Home > Business > Special
Maitreyee Handique |
December 12, 2003
Jewellery is big business. And branded jewellery even more so. Industry sources peg the total jewellery market at Rs 50,000 crore (Rs 500 billion), growing at the rate of 30 per cent.
"Of this, the Rs 1,500-crore (Rs 15 billion) branded jewellery market is the fastest growing," says an official at the retail consultancy, KSA Technopak.
And it's not just the big branded players like Tanishq, Inter Gold, Gilli, Carbon and Oyzter Bay that are eager to capture a slice of the market.
It's the local jewellers and regional players that are increasingly looking at launching their own brands, expanding into new markets, adopting new retail formats and hiring jewellery designers to improve their product range.

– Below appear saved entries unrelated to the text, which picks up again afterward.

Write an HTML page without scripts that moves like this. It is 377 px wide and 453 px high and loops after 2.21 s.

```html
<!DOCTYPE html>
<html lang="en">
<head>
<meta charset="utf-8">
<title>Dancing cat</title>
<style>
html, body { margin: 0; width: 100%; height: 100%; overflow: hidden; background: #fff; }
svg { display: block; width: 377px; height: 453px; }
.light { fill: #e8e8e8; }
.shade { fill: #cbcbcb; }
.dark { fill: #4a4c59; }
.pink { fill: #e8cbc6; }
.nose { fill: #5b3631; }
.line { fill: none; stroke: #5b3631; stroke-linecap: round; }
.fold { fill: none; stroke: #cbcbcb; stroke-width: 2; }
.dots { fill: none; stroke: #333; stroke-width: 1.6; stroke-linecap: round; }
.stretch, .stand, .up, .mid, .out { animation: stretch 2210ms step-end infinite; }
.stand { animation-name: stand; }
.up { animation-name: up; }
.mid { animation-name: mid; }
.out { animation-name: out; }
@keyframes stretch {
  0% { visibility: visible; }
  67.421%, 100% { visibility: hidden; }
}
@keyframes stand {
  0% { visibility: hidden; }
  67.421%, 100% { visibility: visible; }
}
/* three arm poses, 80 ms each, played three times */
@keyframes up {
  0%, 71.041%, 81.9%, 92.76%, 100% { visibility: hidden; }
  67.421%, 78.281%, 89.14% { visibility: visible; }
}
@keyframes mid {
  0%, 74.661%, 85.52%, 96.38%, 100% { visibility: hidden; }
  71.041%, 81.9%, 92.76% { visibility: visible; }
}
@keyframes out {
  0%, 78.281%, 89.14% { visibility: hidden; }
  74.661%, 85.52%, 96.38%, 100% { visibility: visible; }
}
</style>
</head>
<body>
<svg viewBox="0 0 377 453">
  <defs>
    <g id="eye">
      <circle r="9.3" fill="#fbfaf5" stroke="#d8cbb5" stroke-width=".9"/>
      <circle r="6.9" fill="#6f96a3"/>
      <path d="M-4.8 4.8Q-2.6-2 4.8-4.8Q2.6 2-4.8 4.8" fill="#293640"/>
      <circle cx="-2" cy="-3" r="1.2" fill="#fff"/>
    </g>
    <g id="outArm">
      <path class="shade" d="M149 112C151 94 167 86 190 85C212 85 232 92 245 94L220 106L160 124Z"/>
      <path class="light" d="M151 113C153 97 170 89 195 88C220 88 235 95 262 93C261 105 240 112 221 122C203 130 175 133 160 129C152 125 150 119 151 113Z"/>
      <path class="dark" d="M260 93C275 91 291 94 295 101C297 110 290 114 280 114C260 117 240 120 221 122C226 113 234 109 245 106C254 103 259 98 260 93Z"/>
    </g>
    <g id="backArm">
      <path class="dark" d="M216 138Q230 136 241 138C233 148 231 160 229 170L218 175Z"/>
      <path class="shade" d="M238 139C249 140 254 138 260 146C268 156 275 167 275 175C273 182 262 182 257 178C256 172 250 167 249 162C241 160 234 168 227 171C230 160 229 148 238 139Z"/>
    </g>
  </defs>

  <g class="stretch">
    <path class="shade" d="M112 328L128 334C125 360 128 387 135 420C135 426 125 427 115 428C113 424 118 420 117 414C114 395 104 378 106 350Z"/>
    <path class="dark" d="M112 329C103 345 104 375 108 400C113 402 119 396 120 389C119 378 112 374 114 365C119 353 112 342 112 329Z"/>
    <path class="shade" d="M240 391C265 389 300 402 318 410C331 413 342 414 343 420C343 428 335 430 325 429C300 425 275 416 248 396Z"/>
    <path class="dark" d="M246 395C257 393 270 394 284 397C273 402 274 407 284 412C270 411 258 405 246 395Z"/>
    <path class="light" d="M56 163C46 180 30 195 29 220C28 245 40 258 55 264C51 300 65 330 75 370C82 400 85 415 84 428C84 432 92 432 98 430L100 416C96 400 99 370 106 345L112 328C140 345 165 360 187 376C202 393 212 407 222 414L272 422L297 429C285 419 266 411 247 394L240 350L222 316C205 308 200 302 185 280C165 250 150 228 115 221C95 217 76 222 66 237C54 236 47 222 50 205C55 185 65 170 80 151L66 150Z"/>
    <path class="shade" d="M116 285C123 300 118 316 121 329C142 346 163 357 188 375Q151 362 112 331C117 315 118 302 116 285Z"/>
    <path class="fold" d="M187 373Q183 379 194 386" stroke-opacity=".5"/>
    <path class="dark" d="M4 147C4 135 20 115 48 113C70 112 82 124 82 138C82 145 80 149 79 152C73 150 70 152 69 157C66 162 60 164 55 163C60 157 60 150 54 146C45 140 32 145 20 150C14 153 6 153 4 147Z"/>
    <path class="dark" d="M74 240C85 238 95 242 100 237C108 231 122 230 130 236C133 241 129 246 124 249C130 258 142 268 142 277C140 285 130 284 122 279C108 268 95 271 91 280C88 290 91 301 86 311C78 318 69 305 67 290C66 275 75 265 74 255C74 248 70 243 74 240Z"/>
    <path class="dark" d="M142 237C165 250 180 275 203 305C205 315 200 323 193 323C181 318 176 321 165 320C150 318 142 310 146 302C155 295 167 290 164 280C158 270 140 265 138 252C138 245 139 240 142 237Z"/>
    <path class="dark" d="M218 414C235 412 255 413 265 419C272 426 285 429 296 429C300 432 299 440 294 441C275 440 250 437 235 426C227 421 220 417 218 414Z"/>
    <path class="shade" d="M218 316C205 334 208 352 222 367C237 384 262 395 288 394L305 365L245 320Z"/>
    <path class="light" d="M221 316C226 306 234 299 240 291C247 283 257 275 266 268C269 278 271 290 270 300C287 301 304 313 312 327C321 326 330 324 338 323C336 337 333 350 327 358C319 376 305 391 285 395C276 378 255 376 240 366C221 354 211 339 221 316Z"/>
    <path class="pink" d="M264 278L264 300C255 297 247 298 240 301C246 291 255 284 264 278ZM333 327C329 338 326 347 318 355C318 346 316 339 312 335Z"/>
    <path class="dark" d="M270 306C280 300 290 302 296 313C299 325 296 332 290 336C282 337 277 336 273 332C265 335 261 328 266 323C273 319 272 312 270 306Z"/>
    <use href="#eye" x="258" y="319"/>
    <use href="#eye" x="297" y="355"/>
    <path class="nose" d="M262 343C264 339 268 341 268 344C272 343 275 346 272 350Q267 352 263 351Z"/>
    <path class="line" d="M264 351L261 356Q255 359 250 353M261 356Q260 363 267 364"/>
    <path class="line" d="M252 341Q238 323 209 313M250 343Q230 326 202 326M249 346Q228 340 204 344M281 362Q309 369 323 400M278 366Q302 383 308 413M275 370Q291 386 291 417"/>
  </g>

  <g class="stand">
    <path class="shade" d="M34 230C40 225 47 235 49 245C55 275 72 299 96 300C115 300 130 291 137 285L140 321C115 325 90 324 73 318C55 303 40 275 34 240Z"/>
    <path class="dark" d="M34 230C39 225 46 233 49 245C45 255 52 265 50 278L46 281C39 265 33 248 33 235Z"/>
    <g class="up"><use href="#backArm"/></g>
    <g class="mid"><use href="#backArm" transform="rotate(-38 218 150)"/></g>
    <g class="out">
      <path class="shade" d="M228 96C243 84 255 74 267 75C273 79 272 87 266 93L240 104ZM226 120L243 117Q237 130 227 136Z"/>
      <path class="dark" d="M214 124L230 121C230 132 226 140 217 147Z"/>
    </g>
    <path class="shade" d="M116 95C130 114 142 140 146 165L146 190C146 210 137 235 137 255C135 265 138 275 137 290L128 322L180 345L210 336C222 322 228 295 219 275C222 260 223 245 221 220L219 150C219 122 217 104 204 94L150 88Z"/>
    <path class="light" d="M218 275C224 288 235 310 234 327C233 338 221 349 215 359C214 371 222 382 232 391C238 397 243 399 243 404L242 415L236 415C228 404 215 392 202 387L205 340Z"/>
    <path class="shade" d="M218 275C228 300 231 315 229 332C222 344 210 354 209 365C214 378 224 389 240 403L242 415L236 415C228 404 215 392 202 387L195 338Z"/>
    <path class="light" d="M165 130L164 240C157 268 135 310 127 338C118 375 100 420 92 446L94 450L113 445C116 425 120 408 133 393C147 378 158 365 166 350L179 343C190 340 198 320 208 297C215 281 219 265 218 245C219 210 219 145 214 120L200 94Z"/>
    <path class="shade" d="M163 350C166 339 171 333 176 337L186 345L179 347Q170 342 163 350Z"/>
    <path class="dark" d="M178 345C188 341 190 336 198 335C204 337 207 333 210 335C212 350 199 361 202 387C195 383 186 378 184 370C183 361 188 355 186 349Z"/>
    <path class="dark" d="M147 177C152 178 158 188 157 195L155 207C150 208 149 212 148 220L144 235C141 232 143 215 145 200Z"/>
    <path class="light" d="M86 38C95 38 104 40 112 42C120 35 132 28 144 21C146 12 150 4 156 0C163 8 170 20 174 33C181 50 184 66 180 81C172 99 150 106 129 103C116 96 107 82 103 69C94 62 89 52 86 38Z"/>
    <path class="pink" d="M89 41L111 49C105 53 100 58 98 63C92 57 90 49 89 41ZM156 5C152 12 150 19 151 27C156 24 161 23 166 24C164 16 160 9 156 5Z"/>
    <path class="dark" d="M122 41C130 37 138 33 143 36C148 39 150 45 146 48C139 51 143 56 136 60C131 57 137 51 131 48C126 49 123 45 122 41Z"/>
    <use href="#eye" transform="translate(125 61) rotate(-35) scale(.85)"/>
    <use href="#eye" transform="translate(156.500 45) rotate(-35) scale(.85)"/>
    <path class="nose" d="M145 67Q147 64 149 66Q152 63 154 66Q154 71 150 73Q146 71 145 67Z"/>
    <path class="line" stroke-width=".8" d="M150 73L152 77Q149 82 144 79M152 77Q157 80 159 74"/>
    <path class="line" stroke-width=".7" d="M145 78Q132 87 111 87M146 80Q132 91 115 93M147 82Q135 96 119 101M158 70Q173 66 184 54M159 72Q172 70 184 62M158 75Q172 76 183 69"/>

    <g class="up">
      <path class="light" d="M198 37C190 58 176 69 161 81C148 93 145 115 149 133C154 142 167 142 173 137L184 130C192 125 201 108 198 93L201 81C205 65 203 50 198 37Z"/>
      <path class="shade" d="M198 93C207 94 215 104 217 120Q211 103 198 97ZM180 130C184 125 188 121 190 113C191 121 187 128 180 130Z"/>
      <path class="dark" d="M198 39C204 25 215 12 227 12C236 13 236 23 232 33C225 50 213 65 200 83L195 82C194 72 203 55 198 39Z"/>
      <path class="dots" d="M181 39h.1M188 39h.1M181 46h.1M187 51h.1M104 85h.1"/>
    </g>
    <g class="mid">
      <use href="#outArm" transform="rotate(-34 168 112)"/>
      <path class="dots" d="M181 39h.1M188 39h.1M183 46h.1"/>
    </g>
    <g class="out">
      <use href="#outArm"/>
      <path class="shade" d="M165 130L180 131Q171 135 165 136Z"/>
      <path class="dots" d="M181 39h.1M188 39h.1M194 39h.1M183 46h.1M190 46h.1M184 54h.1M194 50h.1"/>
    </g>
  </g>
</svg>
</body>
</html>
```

In the past two years, a handful of jewellers from Jaipur, Kolkata and Punjab have set up shops in Delhi.
From Jaipur, Surana and Dwarka's have moved into the city while Kolkata-based J K G Jewellers and M B Sons Jewellers have set up their operations in the capital too. Besides, Talwars, Gujrawallahs and Sunderlal, from Punjab, have set up shop in the city.
Even the Delhi-based jewellery companies are opening more showrooms in the city. P P Jewellers, for instance, has already opened three stores and proposes to open four more in Delhi in the next two years. Dwarka's has similar expansion plans.
"The consumer's purchasing power has improved and they want more contemporary designs. We plan to open six franchisee stores soon in other cities as well," says Ashok Goyal, director at Dwarka's.
Industry sources say that Delhi is the highest consumer of jewellery in value terms. Little surprise then that jewellers who operated out of Chandi Chowk and Sadar Bazaar have moved to Karol Bagh and south Delhi to reach consumers with higher disposal incomes.
"There are at least one lakh jewellery stores in Delhi. About 100 jewellers have migrated from Chandni Chowk to south Delhi in the past 10 years," says P P Jewellers' chairman, Kamal Gupta.
Besides moving into posh locations, the jewellers are also focusing on branded jewellery. Apart from brands like Kasmia, launched by Mehrasons (Ashwin Mehra) and Enchante (from the C L Mehra group), Khanna Jewellers too launched its own brand called Amaris this year.
Says Hazoorilal's Sandeep Narang, "We plan to launch our own brand soon. It's the demand of the market -- people want brands these days."
However, one of the reasons behind indigenous brand launches could be the desire to get ready for the foreign brands that could flood the market in 2005.
To woo the consumer further, the local players are now setting aside promotional budgets to entice the brand and quality conscious consumers looking for products backed by hallmark and guarantee certifications.
Freebies and loyalty clubs are the order of the day. These could range from chauffeur-driven car service to free airline tickets in lieu of a certain spend.
Hazoorilal & Sons which set aside a budget of Rs 1 crore (Rs 10 million) for promotion last year, floated a scheme that offers free return tickets to London against purchase of solitaires.
Nathumal Jewellers, on the other hand, offers free counselling on birthstones and "surprise" gifts against purchases, if you are a member of its Zodiac Club.
Lalsons Jewellers, which is also planning to set up a new store in south Delhi, has similarly launched a "Lalsons Gold Licence", a card that entitles its loyal customers to avail of certain discounts.
Local brands are also tying up with fashion houses to appeal to a wider, discerning audience. Hazoorilal has done at least four shows with Manav Gangwani while Khanna Jewellers recently participated in a jewellery show with fashion house Satya Paul.
Dwarka's which, in the past, has done seven fashion shows in India and abroad to showcase its jewellery, plans to rope in Raghuvendra Rathore for its show in February next year.
Sums up Ashok Jain of Swarn Gems Pvt Ltd: "Just like darzis disappeared once the ready-to-wear garments market matured, smaller jewellery players will close shop and the fittest will survive."